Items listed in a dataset
■ ■ ■ ■ ■ ■ ■

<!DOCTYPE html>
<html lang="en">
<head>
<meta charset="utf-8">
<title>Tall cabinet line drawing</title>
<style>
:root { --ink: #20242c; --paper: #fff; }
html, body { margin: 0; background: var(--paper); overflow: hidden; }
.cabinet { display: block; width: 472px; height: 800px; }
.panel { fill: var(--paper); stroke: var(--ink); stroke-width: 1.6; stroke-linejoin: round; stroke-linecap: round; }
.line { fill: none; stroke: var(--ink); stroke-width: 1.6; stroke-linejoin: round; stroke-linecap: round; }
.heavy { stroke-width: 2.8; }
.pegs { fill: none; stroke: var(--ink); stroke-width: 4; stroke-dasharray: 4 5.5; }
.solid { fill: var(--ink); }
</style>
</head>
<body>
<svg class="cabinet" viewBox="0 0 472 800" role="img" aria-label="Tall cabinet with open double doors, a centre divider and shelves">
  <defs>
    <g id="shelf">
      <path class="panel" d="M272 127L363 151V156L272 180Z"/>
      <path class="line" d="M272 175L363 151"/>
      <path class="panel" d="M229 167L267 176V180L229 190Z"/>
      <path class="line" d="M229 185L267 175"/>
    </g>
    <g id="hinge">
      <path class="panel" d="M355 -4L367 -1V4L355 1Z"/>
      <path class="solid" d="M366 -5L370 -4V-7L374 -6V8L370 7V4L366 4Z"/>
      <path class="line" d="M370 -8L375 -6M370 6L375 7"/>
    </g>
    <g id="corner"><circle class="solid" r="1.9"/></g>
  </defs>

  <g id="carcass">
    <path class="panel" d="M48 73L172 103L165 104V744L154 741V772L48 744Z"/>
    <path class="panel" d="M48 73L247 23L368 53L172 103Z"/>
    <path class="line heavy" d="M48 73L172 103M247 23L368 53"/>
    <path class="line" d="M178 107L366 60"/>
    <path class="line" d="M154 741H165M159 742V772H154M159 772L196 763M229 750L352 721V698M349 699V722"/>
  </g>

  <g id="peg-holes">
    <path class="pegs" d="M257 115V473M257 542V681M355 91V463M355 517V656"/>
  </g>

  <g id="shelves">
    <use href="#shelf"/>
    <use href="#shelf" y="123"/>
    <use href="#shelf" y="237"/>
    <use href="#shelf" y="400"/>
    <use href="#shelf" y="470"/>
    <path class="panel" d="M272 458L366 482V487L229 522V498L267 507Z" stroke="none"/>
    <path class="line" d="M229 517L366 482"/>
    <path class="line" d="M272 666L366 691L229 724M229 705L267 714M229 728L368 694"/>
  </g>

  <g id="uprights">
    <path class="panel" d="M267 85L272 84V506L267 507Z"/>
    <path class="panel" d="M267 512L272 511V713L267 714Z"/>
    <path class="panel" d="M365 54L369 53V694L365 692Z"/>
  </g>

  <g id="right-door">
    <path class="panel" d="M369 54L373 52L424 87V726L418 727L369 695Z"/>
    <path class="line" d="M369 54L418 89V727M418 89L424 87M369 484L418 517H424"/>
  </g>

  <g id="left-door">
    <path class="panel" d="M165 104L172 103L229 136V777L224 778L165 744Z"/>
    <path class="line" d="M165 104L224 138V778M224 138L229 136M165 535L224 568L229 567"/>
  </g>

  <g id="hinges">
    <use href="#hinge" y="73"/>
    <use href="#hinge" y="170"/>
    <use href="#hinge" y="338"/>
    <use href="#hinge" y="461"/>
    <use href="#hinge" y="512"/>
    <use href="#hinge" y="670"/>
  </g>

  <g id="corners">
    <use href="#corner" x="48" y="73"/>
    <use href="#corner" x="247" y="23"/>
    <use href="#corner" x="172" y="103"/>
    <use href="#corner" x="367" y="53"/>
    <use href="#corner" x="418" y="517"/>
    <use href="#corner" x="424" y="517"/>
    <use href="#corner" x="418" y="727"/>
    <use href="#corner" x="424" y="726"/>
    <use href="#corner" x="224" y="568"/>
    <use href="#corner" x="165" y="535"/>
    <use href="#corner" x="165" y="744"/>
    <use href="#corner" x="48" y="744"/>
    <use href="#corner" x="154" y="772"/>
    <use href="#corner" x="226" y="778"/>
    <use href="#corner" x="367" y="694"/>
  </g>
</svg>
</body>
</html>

■ ■ ■ ■ ■ ■ ■

# Exercise directions
Reproduce each line from the data that has "width" in it.

# Finished exercise
.cabinet { display: block; width: 472px; height: 800px; }
.panel { fill: var(--paper); stroke: var(--ink); stroke-width: 1.6; stroke-linejoin: round; stroke-linecap: round; }
.line { fill: none; stroke: var(--ink); stroke-width: 1.6; stroke-linejoin: round; stroke-linecap: round; }
.heavy { stroke-width: 2.8; }
.pegs { fill: none; stroke: var(--ink); stroke-width: 4; stroke-dasharray: 4 5.5; }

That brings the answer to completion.